Saved data entries
——————
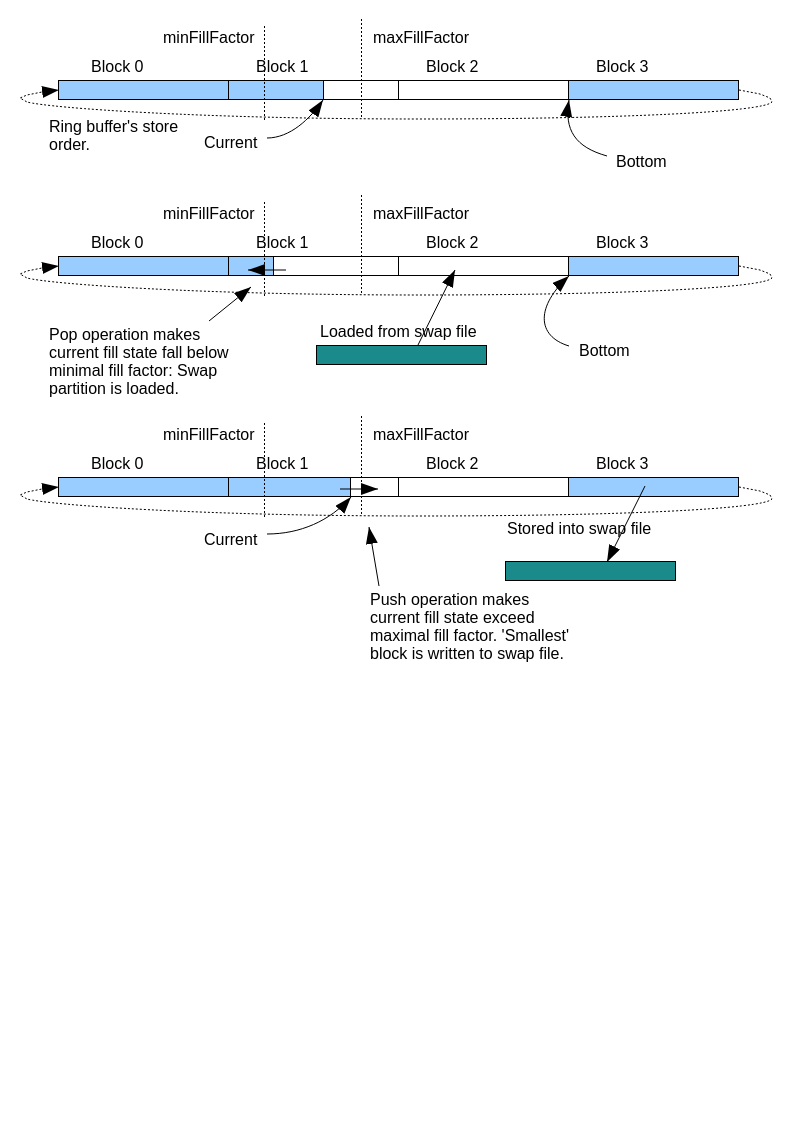
<!DOCTYPE html>
<html lang="en">
<head>
<meta charset="utf-8">
<title>Ring buffer with swap file</title>
<style>
:root { --ink: #000; --paper: #fff; --filled: #99ccff; --swap: #1a8a8a; }
* { box-sizing: border-box; }
body { margin: 0; background: var(--paper); }
.diagram {
  position: relative; width: 794px; height: 1123px; overflow: hidden;
  background: var(--paper); color: var(--ink);
  font: 16px/18px "Liberation Sans", Arial, sans-serif;
}
.stage { position: absolute; left: 0; width: 794px; height: 221px; }
.stage-start { top: 0; }
.stage-pop { top: 176px; }
.stage-push { top: 397px; height: 280px; }
.label { position: absolute; margin: 0; white-space: nowrap; }
.min { left: 163px; top: 29px; }
.max { left: 373px; top: 29px; }
.buffer { position: absolute; left: 58px; top: 58px; display: flex; }
.block { width: 171px; }
.block + .block { margin-left: -1px; }
.name { display: block; height: 22px; padding-left: 28px; }
.block:first-child .name { padding-left: 33px; }
.cell { height: 20px; border: 1px solid var(--ink); }
.full { background: var(--filled); }
.fill { height: 18px; background: var(--filled); border-right: 1px solid var(--ink); }
.stage-start .fill { width: 95px; }
.stage-pop .fill { width: 45px; }
.stage-push .fill { width: 122px; }
.swap { position: absolute; width: 171px; height: 20px; background: var(--swap); border: 1px solid var(--ink); }
.lines { position: absolute; left: 0; top: 0; overflow: visible; fill: none; stroke: var(--ink); stroke-width: 1; }
.dotted { stroke-dasharray: 2 2; }
.arrow { marker-end: url(#arrowhead); }
</style>
</head>
<body>
<main class="diagram">

  <section class="stage stage-start">
    <div class="buffer">
      <div class="block"><span class="name">Block 0</span><div class="cell full"></div></div>
      <div class="block"><span class="name">Block 1</span><div class="cell"><div class="fill"></div></div></div>
      <div class="block"><span class="name">Block 2</span><div class="cell"></div></div>
      <div class="block"><span class="name">Block 3</span><div class="cell full"></div></div>
    </div>
    <p class="label min">minFillFactor</p>
    <p class="label max">maxFillFactor</p>
    <p class="label" style="left:49px;top:118px">Ring buffer's store<br>order.</p>
    <p class="label" style="left:204px;top:134px">Current</p>
    <p class="label" style="left:616px;top:153px">Bottom</p>
    <svg class="lines" width="794" height="221" viewBox="0 0 794 221" aria-hidden="true">
      <defs>
        <marker id="arrowhead" markerUnits="userSpaceOnUse" markerWidth="17" markerHeight="12" refX="17" refY="6" orient="auto">
          <path d="M0 0L17 6L0 12Z" fill="#000" stroke="none"/>
        </marker>
        <g id="ring-and-limits">
          <path class="dotted" d="M264.5 26V120M361.5 19V118"/>
          <path class="dotted" d="M739 90L760 94L770 98L772 102C764 112 620 119 420 119C200 119 50 108 27 102L20 98L27 95L42 92"/>
          <path class="arrow" d="M42 92L59 90" stroke="none"/>
        </g>
      </defs>
      <use href="#ring-and-limits"/>
      <path class="arrow" d="M267 138C290 138 310 119 323 100"/>
      <path class="arrow" d="M607 156C575 147 564 130 569 100"/>
    </svg>
  </section>

  <section class="stage stage-pop">
    <div class="buffer">
      <div class="block"><span class="name">Block 0</span><div class="cell full"></div></div>
      <div class="block"><span class="name">Block 1</span><div class="cell"><div class="fill"></div></div></div>
      <div class="block"><span class="name">Block 2</span><div class="cell"></div></div>
      <div class="block"><span class="name">Block 3</span><div class="cell full"></div></div>
    </div>
    <p class="label min">minFillFactor</p>
    <p class="label max">maxFillFactor</p>
    <p class="label" style="left:49px;top:150px">Pop operation makes<br>current fill state fall below<br>minimal fill factor: Swap<br>partition is loaded.</p>
    <p class="label" style="left:320px;top:147px">Loaded from swap file</p>
    <p class="label" style="left:579px;top:166px">Bottom</p>
    <div class="swap" style="left:316px;top:169px"></div>
    <svg class="lines" width="794" height="221" viewBox="0 0 794 221" aria-hidden="true">
      <use href="#ring-and-limits"/>
      <path class="arrow" d="M286 94H248"/>
      <path class="arrow" d="M209 145L251 111"/>
      <path class="arrow" d="M418 169L455 94"/>
      <path class="arrow" d="M569 170C536 160 536 130 569 100"/>
    </svg>
  </section>

  <section class="stage stage-push">
    <div class="buffer">
      <div class="block"><span class="name">Block 0</span><div class="cell full"></div></div>
      <div class="block"><span class="name">Block 1</span><div class="cell"><div class="fill"></div></div></div>
      <div class="block"><span class="name">Block 2</span><div class="cell"></div></div>
      <div class="block"><span class="name">Block 3</span><div class="cell full"></div></div>
    </div>
    <p class="label min">minFillFactor</p>
    <p class="label max">maxFillFactor</p>
    <p class="label" style="left:204px;top:134px">Current</p>
    <p class="label" style="left:507px;top:123px">Stored into swap file</p>
    <p class="label" style="left:370px;top:194px">Push operation makes<br>current fill state exceed<br>maximal fill factor. 'Smallest'<br>block is written to swap file.</p>
    <div class="swap" style="left:505px;top:164px"></div>
    <svg class="lines" width="794" height="280" viewBox="0 0 794 280" aria-hidden="true">
      <use href="#ring-and-limits"/>
      <path class="arrow" d="M340 92H378"/>
      <path class="arrow" d="M267 137C300 137 330 124 351 100"/>
      <path class="arrow" d="M645 89L607 165"/>
      <path class="arrow" d="M379 189L369 130"/>
    </svg>
  </section>

</main>
</body>
</html>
——————
Once you have checked each line above for the string "overflow", state how many lines contain it and add nothing more.

2